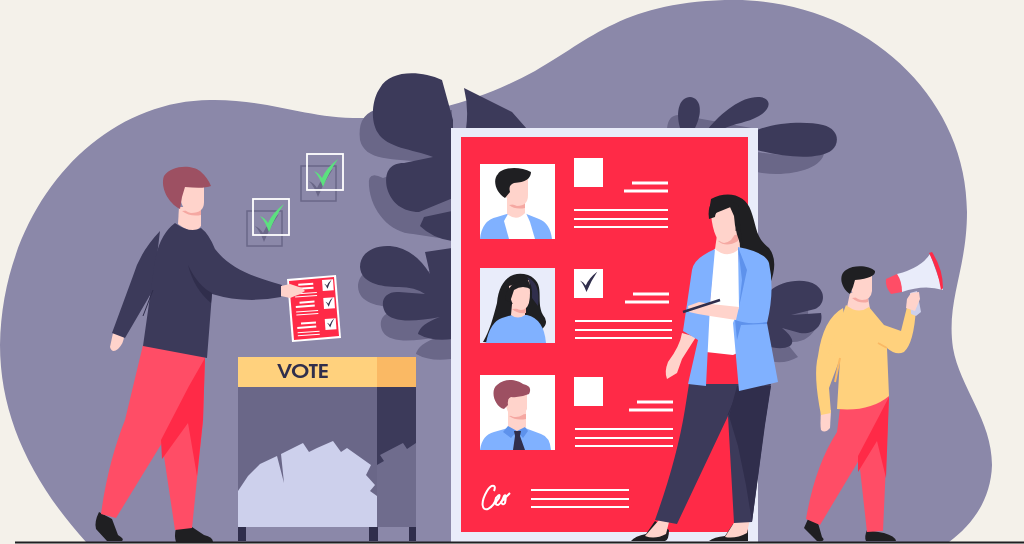
<!DOCTYPE html>
<html lang="en">
<head>
<meta charset="utf-8">
<title>Vote illustration</title>
<style>
:root{--paper:#f4f1ea;--blob:#8b88a9;--shade:#6a6788;--navy:#3c3a5a;--navy-dark:#302e4c;--red:#ff2a47;--coral:#ff4d66;--blue:#80b1ff;--blue-dark:#5e92ec;--skin:#ffd3cb;--skin-dark:#f5a8a2;--hair:#1f1f22;--auburn:#9d5062;--yellow:#ffd17d;--amber:#fab964;--lilac:#cdd0ec;--frost:#e9ecfa;--green:#5ce07f;--white:#fff}
html,body{margin:0;height:100%;overflow:hidden;background:var(--paper)}
svg{display:block;width:1024px;height:544px}
.blob{fill:var(--blob)}.shade{fill:var(--shade)}.navy{fill:var(--navy)}.navy-dark{fill:var(--navy-dark)}
.red{fill:var(--red)}.coral{fill:var(--coral)}.blue{fill:var(--blue)}.blue-dark{fill:var(--blue-dark)}
.skin{fill:var(--skin)}.skin-dark{fill:var(--skin-dark)}.hair{fill:var(--hair)}.auburn{fill:var(--auburn)}
.yellow{fill:var(--yellow)}.amber{fill:var(--amber)}.lilac{fill:var(--lilac)}.frost{fill:var(--frost)}
.white{fill:var(--white)}.green{fill:var(--green)}
.rule{fill:none;stroke:var(--white);stroke-width:2}
.bold-rule{fill:none;stroke:var(--white);stroke-width:3}
.fold{fill:none;stroke:var(--navy-dark);stroke-width:1}
.vote{font:700 18px "TeX Gyre Adventor","Inter",sans-serif;fill:var(--navy-dark)}
</style>
</head>
<body>
<svg viewBox="0 0 1024 544" role="img" aria-label="People voting beside a large ballot paper">
<defs>
<path id="tick" d="M0 9Q5 11 8 16Q13 5 24 -3Q15 10 9 25Q5 14 0 9Z"/>
<g id="monstera">
<path d="M442 80C420 70 390 70 380 88C372 99 370 121 378 133C387 148 412 149 433 157L404 163C389 163 384 173 387 188C391 203 403 212 419 212L453 198V120Z"/>
<path d="M464 88L512 112L527 129H466Q469 108 464 88Z"/>
</g>
<g id="low-leaf">
<path d="M452 248L425 252L430 274Q414 248 390 246C372 245 360 254 360 267C361 283 380 287 399 287Q415 287 425 294L399 292C386 291 379 300 385 312C392 323 414 322 440 317Q420 324 418 334Q432 342 453 339Z"/>
</g>
<g id="sprig">
<path d="M680 128C675 111 680 97 690 97C701 98 703 112 695 128Z"/>
<path d="M708 129C722 112 741 97 758 97C772 97 772 109 759 116C747 123 735 123 723 129Z"/>
<path d="M757 130C777 122 807 121 823 125C839 129 840 143 832 150C820 160 785 158 757 150Z"/>
</g>
<g id="choice">
<path class="bold-rule" d="M60 4H96M52 12H96"/>
<path class="rule" d="M2 31H96M2 40H96M2 48H96"/>
</g>
<g id="slip-row">
<path class="rule" d="M4 4H19M0 8H19" stroke-width="1"/>
<path d="M0 13H22M0 16H22" stroke="#fff" stroke-width="1"/>
<rect class="white" x="28" y="1" width="11" height="11"/>
<use href="#tick" transform="translate(30 2) scale(.32)" class="navy-dark"/>
</g>
<g id="approval">
<rect x="-6" y="12" width="35" height="35" fill="none" stroke="#6a6788" stroke-width="1.5"/>
<use href="#tick" x="2" y="18" class="shade"/>
<rect x="0" y="0" width="36" height="36" fill="none" stroke="#fff" stroke-width="1.8"/>
<use href="#tick" x="7" y="8" class="green"/>
</g>
</defs>

<g id="background">
<rect width="1024" height="544" fill="#f4f1ea"/>
<path class="blob" d="M86 542C30 480 0 415 0 345C2 210 95 101 210 100C270 99 305 119 365 118C430 116 485 98 535 71C590 40 625 0 735 0C862 0 967 95 967 212C967 270 946 300 953 348C960 388 992 420 992 465C991 500 972 525 949 542Z"/>
</g>

<g id="foliage">
<g class="shade">
<path d="M375 110Q357 116 360 140C365 161 392 159 429 162L383 178Q367 170 369 186C371 211 390 233 413 234L452 240V110Z"/>
<use href="#low-leaf" x="-2" y="20"/>
<path d="M667 129Q668 114 680 115L757 129ZM757 152Q790 158 824 153C822 170 785 178 757 172Z"/>
<path d="M763 300L789 299Q810 298 808 316L790 324H818Q808 346 785 341L798 357Q780 367 763 358Z"/>
</g>
<g class="navy"><use href="#monstera"/><use href="#low-leaf"/><use href="#sprig"/>
<path d="M770 291C780 281 804 277 816 285C826 292 825 305 815 309L791 315L821 313C824 326 813 335 800 333L782 328Q797 340 790 346Q780 351 765 345Z"/></g>
<path class="navy" d="M424 217L452 211V241Q432 238 420 226Z"/>
</g>

<g id="ballot-board">
<rect class="frost" x="451" y="128" width="307" height="414"/>
<rect class="red" x="461" y="137" width="287" height="395"/>
<g id="candidate-one">
<rect class="white" x="480" y="164" width="75" height="75"/>
<path class="blue" d="M480 239Q482 220 497 217L510 213H524L539 219Q550 223 552 239Z"/>
<path class="white" d="M508 214L504 221L509 239H535L530 222L526 213Z"/>
<path class="skin" d="M507 199H525V213Q517 222 507 214Z"/><path class="skin-dark" d="M509 205L525 203V208Q515 210 509 205Z"/>
<path class="skin" d="M505 178H528V195Q528 206 517 206Q506 203 504 190Z"/>
<path class="hair" d="M505 198C496 193 492 180 498 174C502 167 520 166 531 172Q531 182 514 183Q508 185 510 192Z"/>
</g>
<g id="candidate-two">
<rect class="frost" x="480" y="268" width="75" height="75"/>
<path class="hair" d="M483 342C490 330 493 318 497 303C499 279 513 270 528 275C547 283 535 300 543 315Q550 323 541 330L495 343Z"/>
<path class="blue" d="M486 343Q490 322 502 318L512 315H527Q544 319 546 343Z"/>
<path class="skin" d="M512 304H525V315Q518 320 511 315Z"/><path class="skin-dark" d="M512 309L526 308V313Q517 314 512 309Z"/>
<path class="skin" d="M509 286L529 280Q533 310 521 310Q510 309 509 286Z"/>
<path class="hair" d="M505 300Q507 280 528 280L532 290Q523 284 514 290L510 302Z"/><path class="navy-dark" d="M527 277Q541 283 538 306L532 298Q533 286 527 277Z"/>
</g>
<g id="candidate-three">
<rect class="white" x="480" y="375" width="75" height="75"/>
<path class="blue" d="M480 450Q482 435 494 432L508 428H525L541 434Q550 437 551 450Z"/>
<path class="skin" d="M508 410H526V427L517 433L508 428Z"/><path class="skin-dark" d="M509 416L526 414V419Q516 421 509 416Z"/>
<path class="skin" d="M504 392H527V409Q523 418 514 417Q505 415 504 392Z"/>
<path class="auburn" d="M504 409C494 406 490 390 497 385C505 377 518 380 523 384Q533 386 529 394Q520 398 511 397Q507 398 508 405Z"/>
<path class="blue-dark" d="M508 426L503 432L511 438L517 431L523 438L528 431L525 427L517 431Z"/>
<path class="navy-dark" d="M514 431H521L520 436L525 450H513L515 436Z"/>
</g>
<g id="ballot-boxes">
<rect class="white" x="574" y="158" width="29" height="29"/><rect class="white" x="574" y="269" width="29" height="29"/><rect class="white" x="574" y="377" width="29" height="29"/>
<use href="#tick" transform="translate(580 274) scale(.72)" class="navy-dark"/>
</g>
<use href="#choice" x="572" y="179"/><use href="#choice" x="573" y="290"/><path class="rule" d="M660 294H668M660 302H668M660 321H672M660 330H672M660 338H672"/>
<use href="#choice" x="577" y="398"/><path class="rule" d="M575 429H673M575 438H673M575 446H673"/>
<path class="rule" d="M531 490H629M531 499H629M531 507H629"/>
<path class="rule" d="M494 491C497 484 491 484 487 491C480 503 482 511 488 509Q495 505 496 498Q501 492 499 498Q493 505 498 505Q501 504 504 496Q507 493 505 503Q503 506 501 502L510 493"/>
</g>

<g id="approval-marks"><use href="#approval" x="307" y="154"/><use href="#approval" x="253" y="199"/></g>

<g id="ballot-box">
<rect class="shade" x="238" y="387" width="139" height="140"/>
<rect class="navy" x="377" y="387" width="39" height="140"/>
<path class="lilac" d="M238 491L248 476L260 464L277 456L284 483L281 454L303 443L309 452L317 448L333 441L341 452L347 448L371 465L366 475L375 485L370 491L377 496V527H238Z"/>
<path class="blob" d="M377 465L384 461L380 455L403 443L407 449L416 443V527H377Z" opacity=".65"/>
<path class="navy-dark" d="M238 527H246V541H238ZM369 527H378V541H369ZM409 527H416V541H409Z"/>
<rect class="yellow" x="238" y="357" width="139" height="30"/><rect class="amber" x="377" y="357" width="39" height="30"/>
<text class="vote" x="277" y="378" textLength="52" lengthAdjust="spacingAndGlyphs">VOTE</text>
</g>

<g id="voter">
<path class="hair" d="M99 512Q94 522 96 529L107 541H122Q125 539 118 535L112 519ZM176 528Q174 536 176 542H213Q213 537 204 535L192 527Z"/>
<path class="coral" d="M143 345L205 355L203 420L192 528L175 530L162 443L116 518L101 514C106 477 115 445 125 420Z"/>
<path class="red" d="M205 358L203 420L197 476L188 423L162 459L161 440L189 386Z"/>
<path class="skin" d="M113 333L110 347Q112 354 118 349Q124 343 124 336Z"/>
<path class="navy" d="M160 231Q140 252 133 276L112 333L125 338L153 290Z"/>
<path class="skin" d="M179 207H201V226Q194 236 178 224Z"/><path class="skin-dark" d="M182 211L201 209V215Q190 217 182 211Z"/>
<path class="navy" d="M175 223Q190 234 201 228Q209 234 215 249C228 266 248 276 282 285L281 297Q245 304 212 294L207 358L143 346L153 275Q156 237 175 223Z"/>
<path class="navy-dark" d="M188 265Q198 286 212 293L211 303Q194 289 188 265Z"/><path class="fold" d="M153 290L143 316"/>
<path class="skin" d="M178 184H204V202Q204 213 191 213Q180 212 178 184Z"/>
<path class="auburn" d="M180 209C168 203 160 187 164 176C172 164 193 165 200 171Q208 178 211 186Q204 189 185 187L182 197Z"/>
<path class="white" d="M287 279L336 275L341 338L292 342Z"/><path class="red" d="M289 281L334 277L339 336L294 340Z"/>
<g transform="translate(294 281) rotate(-4)"><use href="#slip-row"/><use href="#slip-row" y="18"/><use href="#slip-row" y="39"/></g>
<path class="skin" d="M281 286L290 284L302 288L305 291L300 294L290 298L281 296Z"/>
</g>

<g id="analyst">
<path class="hair" d="M711 199C728 190 746 195 751 211C757 227 755 237 769 248Q779 261 770 284L737 254L709 212Z"/>
<path class="hair" d="M655 521L669 530Q669 540 665 541H631Q635 536 646 534ZM733 524L748 530V541H709Q714 537 725 536Z"/>
<path class="skin" d="M659 520L669 522L666 534Q655 540 645 536ZM737 518L750 519L747 533Q736 539 725 537Z"/>
<path class="navy" d="M689 384H771L764 429L752 522L734 523L728 416L677 524L655 520Q677 459 685 409Z"/>
<path class="navy-dark" d="M771 386L765 425L752 522L746 485L738 446L729 416L737 386Z"/><path class="fold" d="M728 415L739 389"/>
<path class="skin" d="M682 333Q680 346 668 362Q664 372 667 379L677 373L682 359L696 337Z"/>
<path class="white" d="M714 249L738 246L744 350L733 355L706 352Z"/>
<path class="skin" d="M717 235L739 230L740 248Q728 260 715 249Z"/><path class="skin-dark" d="M718 241L738 234V241Q726 248 718 241Z"/>
<path class="skin" d="M711 215L733 206Q742 240 724 243Q714 242 711 215Z"/>
<path class="hair" d="M709 219Q706 200 723 196L738 205L743 250Q735 234 734 216L730 207Q716 207 715 217Z"/>
<path class="blue" d="M715 249Q694 258 692 270L683 331L698 340L688 384L706 386L710 305ZM738 247Q765 252 769 263Q775 290 767 323L778 382L739 391L733 323L739 307Z"/>
<path class="blue-dark" d="M767 322Q748 325 735 320L737 340L741 325L767 324ZM738 247L742 280L739 307L747 270Z"/>
<path class="skin" d="M688 306L699 302L711 304L739 307L736 320L710 316L698 314L689 312Z"/>
<path d="M683 312L720 300" fill="none" stroke="#302e4c" stroke-width="2.5"/>
</g>

<g id="announcer">
<path class="hair" d="M808 519L804 528L817 541Q827 542 822 537L818 523ZM867 530Q864 537 866 541H896Q895 536 884 533Z"/>
<path class="coral" d="M841 401L889 395L883 531L867 532L859 460L820 525L806 519Q815 466 837 432Z"/>
<path class="red" d="M889 397L886 478L877 441L858 472V456L877 420Z"/>
<path class="skin" d="M821 411Q820 425 821 430Q825 434 830 428L831 410Z"/>
<path class="yellow" d="M843 308Q823 319 818 356Q813 375 821 415L831 413L829 388L847 340Z"/>
<path class="skin" d="M850 293L867 291L870 309Q859 317 847 307Z"/><path class="skin-dark" d="M852 298L868 296V302Q859 304 852 298Z"/>
<path class="yellow" d="M846 305Q858 315 869 307L884 325L901 331L907 307L916 308Q914 343 904 352Q896 356 887 348L889 396Q870 412 837 409L840 359L828 354Z"/>
<path d="M840 358L835 382M887 348L878 343" fill="none" stroke="#fab964" stroke-width="2"/>
<path class="skin" d="M849 276H872V291Q871 300 862 300Q850 299 849 276Z"/>
<path class="hair" d="M850 294C841 288 838 275 846 270C855 264 870 266 875 271Q876 278 855 280L853 287Z"/>
<path class="lilac" d="M910 293L917 291L921 312L916 316L911 314Z"/>
<path class="frost" d="M897 274Q921 268 930 254L943 290Q924 284 902 292Z"/>
<path class="coral" d="M886 279L897 274Q902 281 902 292L891 294Q885 287 886 279Z"/>
<path class="red" d="M929 253L932 252Q943 269 943 288L941 290Q938 270 929 253Z"/>
<path class="skin" d="M906 308L907 299L911 293L919 292L920 299L915 311Z"/>
</g>
<line id="ground" x1="15" y1="542.5" x2="1024" y2="542.5" stroke="#1f1f22" stroke-width="2"/>
</svg>
</body>
</html>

### YOUR INSTRUCTIONS
Give the number of lines in the material above where the word "tick" appears, without any other words.

### EXERCISE SOLUTION
5